• _EXERCISE INPUTS_:
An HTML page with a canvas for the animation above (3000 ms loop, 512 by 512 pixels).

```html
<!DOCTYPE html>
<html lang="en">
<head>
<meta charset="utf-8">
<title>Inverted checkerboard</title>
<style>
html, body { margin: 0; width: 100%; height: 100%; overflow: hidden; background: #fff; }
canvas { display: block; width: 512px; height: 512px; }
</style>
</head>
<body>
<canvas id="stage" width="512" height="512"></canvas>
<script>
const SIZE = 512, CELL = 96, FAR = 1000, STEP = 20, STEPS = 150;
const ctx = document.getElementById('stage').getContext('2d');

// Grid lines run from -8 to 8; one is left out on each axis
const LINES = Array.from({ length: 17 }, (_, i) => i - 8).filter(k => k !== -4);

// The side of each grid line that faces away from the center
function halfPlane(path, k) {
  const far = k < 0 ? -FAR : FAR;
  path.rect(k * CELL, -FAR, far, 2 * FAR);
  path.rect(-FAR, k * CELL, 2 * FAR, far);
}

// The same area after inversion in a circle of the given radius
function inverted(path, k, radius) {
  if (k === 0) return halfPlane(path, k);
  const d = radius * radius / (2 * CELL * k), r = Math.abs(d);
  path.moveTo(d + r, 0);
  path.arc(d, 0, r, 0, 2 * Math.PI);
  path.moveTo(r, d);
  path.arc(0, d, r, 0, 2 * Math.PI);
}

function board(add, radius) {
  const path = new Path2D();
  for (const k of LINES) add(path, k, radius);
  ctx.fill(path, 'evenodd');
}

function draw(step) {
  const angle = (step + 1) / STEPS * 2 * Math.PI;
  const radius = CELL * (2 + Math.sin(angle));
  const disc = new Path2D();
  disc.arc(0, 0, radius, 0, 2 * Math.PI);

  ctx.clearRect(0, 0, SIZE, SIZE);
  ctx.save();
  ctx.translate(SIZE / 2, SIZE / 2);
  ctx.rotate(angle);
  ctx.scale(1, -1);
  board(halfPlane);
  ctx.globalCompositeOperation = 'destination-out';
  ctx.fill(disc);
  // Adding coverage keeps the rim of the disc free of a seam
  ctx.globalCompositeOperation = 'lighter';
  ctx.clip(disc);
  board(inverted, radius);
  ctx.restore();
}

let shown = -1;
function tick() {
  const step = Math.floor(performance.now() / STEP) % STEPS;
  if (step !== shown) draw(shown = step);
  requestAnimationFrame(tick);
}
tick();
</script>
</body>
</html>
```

• _TASK GOAL_:
Starting from the data above, filter for lines with "shown" and copy each one.

• _WRITTEN SOLUTION_:
let shown = -1;
  if (step !== shown) draw(shown = step);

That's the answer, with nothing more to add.